Plans to build and update roads, bridges, schools and other state-owned facilities can now move forward, keeping Illinois competitive in the national and worldwide marketplace.
The Illinois Supreme Court announced July 11 it had upheld the constitutionality of a law passed in 2009 to fund the state’s multi-billion dollar infrastructure improvement program.
The capital plan was the product of bipartisan negotiations in 2009 that resulted in a $31 billion proposal to invest in Illinois infrastructure.
The ruling came in the case of W. Rockwell Wirtz et al., Appellees, vs. Patrick Quinn, Governor, et al., Appellants. A lower court had held that House Bill 255, the major funding source for the construction program, violated the state constitution’s requirement that all legislation deal with a single subject. The Supreme Court reversed that ruling, finding the measure constitutional.
STREAMLINED EPA PERMITS
Another bill intended to assist Illinois businesses was signed into law during the week. The culmination of months of negotiations between the state and the business community, House Bill 1297/PA 97-0095 will increase efficiency in the state’s environmental permitting process at the Illinois Environmental Protection Agency (IEPA).
Employers claimed that Illinois’ slow permitting process discouraged them from expanding their Illinois-based businesses. House Bill 1297 requires the EPA to simplify the process the state uses to consider environmental permits, which will increase the speed with which the permits are issued. This will allow businesses to more rapidly begin hiring and production.
NEW LAW ALLOWS CHICAGO-AREA GAS PLANT
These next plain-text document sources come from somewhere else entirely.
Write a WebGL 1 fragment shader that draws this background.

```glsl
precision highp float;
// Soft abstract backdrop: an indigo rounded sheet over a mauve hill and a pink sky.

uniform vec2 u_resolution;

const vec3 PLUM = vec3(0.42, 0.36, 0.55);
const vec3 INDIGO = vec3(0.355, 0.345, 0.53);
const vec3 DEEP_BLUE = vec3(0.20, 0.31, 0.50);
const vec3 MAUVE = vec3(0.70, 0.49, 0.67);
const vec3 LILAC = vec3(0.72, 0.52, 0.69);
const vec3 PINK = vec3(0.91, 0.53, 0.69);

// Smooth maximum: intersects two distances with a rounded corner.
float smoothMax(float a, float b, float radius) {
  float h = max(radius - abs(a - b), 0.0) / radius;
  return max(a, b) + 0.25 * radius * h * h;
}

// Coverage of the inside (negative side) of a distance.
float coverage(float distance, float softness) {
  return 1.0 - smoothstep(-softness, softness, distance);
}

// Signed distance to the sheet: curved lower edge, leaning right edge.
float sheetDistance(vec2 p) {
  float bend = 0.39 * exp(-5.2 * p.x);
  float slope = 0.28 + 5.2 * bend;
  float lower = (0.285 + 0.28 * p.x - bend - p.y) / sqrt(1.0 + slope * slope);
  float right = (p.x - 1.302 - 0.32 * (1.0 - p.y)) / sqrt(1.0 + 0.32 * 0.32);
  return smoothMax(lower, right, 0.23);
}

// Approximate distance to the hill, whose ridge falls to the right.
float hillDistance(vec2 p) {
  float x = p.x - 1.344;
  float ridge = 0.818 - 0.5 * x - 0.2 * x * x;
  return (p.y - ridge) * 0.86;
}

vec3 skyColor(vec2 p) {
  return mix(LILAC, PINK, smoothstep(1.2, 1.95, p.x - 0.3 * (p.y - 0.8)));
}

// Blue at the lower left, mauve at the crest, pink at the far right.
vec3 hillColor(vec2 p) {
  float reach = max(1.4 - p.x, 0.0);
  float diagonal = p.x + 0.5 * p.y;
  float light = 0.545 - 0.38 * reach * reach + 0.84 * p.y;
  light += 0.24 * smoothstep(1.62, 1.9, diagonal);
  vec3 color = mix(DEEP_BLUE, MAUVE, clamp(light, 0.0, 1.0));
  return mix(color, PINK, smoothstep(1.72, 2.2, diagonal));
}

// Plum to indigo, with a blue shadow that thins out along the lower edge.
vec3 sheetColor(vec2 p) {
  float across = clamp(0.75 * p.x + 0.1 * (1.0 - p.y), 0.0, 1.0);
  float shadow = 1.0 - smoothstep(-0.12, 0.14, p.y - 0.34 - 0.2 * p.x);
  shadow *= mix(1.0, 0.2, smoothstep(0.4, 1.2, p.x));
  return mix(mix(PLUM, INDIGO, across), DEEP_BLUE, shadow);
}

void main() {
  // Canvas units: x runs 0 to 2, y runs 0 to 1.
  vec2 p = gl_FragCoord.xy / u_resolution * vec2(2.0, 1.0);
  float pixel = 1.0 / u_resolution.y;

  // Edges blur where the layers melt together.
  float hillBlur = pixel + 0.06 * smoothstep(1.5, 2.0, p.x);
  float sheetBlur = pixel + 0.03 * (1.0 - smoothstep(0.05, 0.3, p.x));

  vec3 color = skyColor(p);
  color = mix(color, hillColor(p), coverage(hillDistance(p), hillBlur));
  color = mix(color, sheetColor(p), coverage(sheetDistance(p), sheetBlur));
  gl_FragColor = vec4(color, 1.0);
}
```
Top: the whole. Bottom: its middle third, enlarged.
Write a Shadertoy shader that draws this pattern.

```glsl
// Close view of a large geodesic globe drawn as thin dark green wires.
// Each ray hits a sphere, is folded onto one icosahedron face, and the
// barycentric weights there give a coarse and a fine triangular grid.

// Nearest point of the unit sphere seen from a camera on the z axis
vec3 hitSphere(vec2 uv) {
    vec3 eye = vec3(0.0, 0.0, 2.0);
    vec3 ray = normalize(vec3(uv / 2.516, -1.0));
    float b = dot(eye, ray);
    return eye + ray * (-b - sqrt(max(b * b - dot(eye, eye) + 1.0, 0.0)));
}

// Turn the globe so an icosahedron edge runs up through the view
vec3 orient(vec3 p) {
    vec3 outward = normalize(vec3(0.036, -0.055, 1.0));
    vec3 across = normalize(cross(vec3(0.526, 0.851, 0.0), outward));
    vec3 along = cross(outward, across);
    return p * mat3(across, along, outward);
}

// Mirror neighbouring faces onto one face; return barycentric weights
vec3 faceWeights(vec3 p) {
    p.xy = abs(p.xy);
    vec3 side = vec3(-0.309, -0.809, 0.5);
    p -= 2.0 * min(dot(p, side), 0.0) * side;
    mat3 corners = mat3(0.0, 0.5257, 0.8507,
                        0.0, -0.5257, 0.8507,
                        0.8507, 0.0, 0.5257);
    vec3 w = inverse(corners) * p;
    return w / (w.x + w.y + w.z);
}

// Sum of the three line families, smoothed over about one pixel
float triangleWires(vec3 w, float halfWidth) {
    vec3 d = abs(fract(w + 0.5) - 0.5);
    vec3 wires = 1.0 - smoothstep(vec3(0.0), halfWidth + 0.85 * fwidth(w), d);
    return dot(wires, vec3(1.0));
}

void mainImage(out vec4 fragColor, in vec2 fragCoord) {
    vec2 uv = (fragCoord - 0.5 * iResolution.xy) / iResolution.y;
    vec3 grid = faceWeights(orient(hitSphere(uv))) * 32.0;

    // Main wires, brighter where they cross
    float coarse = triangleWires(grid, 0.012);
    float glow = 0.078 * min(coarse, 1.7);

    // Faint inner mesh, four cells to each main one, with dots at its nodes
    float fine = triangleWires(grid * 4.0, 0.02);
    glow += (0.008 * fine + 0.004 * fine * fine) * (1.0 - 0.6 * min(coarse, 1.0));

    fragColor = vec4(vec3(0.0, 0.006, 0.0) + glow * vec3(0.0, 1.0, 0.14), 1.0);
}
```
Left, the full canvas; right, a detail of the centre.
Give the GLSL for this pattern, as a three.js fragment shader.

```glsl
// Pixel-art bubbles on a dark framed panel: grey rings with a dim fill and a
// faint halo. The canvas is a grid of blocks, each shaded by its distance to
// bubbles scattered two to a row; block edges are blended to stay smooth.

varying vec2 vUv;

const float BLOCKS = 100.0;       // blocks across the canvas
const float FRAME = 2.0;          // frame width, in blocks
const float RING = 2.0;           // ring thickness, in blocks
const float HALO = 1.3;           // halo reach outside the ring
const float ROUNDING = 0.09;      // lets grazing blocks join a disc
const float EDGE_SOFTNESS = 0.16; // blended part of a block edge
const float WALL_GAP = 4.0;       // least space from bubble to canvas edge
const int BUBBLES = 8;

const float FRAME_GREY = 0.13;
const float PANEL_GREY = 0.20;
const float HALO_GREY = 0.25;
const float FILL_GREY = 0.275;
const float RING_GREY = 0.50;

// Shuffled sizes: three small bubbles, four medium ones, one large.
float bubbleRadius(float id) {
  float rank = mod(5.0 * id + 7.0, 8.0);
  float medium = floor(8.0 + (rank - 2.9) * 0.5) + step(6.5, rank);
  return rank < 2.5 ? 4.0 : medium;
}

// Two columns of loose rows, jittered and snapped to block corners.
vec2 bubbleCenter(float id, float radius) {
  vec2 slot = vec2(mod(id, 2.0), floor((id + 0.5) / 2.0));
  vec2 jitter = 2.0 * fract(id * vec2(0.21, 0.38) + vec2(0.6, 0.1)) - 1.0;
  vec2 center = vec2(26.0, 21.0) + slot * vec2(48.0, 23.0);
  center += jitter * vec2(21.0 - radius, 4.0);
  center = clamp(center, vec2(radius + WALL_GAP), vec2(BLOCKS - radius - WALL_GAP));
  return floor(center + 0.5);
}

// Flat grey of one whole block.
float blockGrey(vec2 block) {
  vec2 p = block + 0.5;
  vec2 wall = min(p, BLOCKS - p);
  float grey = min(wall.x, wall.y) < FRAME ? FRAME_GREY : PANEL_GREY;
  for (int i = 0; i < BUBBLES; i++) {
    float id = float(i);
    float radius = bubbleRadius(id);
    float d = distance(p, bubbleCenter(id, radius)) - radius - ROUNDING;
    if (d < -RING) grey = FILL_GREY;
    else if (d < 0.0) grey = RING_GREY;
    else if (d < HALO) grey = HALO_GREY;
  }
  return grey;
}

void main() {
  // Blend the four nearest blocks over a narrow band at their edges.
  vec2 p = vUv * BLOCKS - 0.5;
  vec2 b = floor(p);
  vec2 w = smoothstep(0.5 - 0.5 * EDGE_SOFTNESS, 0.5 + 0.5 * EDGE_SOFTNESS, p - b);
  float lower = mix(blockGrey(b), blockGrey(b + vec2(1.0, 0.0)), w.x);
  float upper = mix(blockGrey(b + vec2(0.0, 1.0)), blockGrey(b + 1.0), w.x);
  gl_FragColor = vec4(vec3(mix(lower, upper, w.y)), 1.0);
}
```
Legislation (SB 1533/PA 97-0096) was also approved that allows for the establishment of a $3 billion, state-of-the-art, Chicago-area coal-to-synthetic gas plant. The plant’s builder, Leucadia Corp., plans to convert as much as 3.2 million tons of Illinois coal and petroleum coke each year into natural gas using a low-emission, environmentally-friendly “gasification” technique.
The project is expected to create approximately 1,000 construction jobs and 200 permanent positions. Proponents of the legislation insist the project is a more environmentally responsible way to create energy. They also praised the project for converting a currently underutilized, heavily polluted site into an economically productive, job-creating, tax-producing property.
However, despite assurances that the coal-to-synthetic gas plant is a “clean” technique, opponents still worry that the facility’s emissions will further compromise an already polluted area. And though the measure contains provisions to ensure customers won’t see their natural gas bills climb more than two percent each year, some people challenge the customer protection provisions, saying that the new law will burden consumers with costly natural gas for years to come.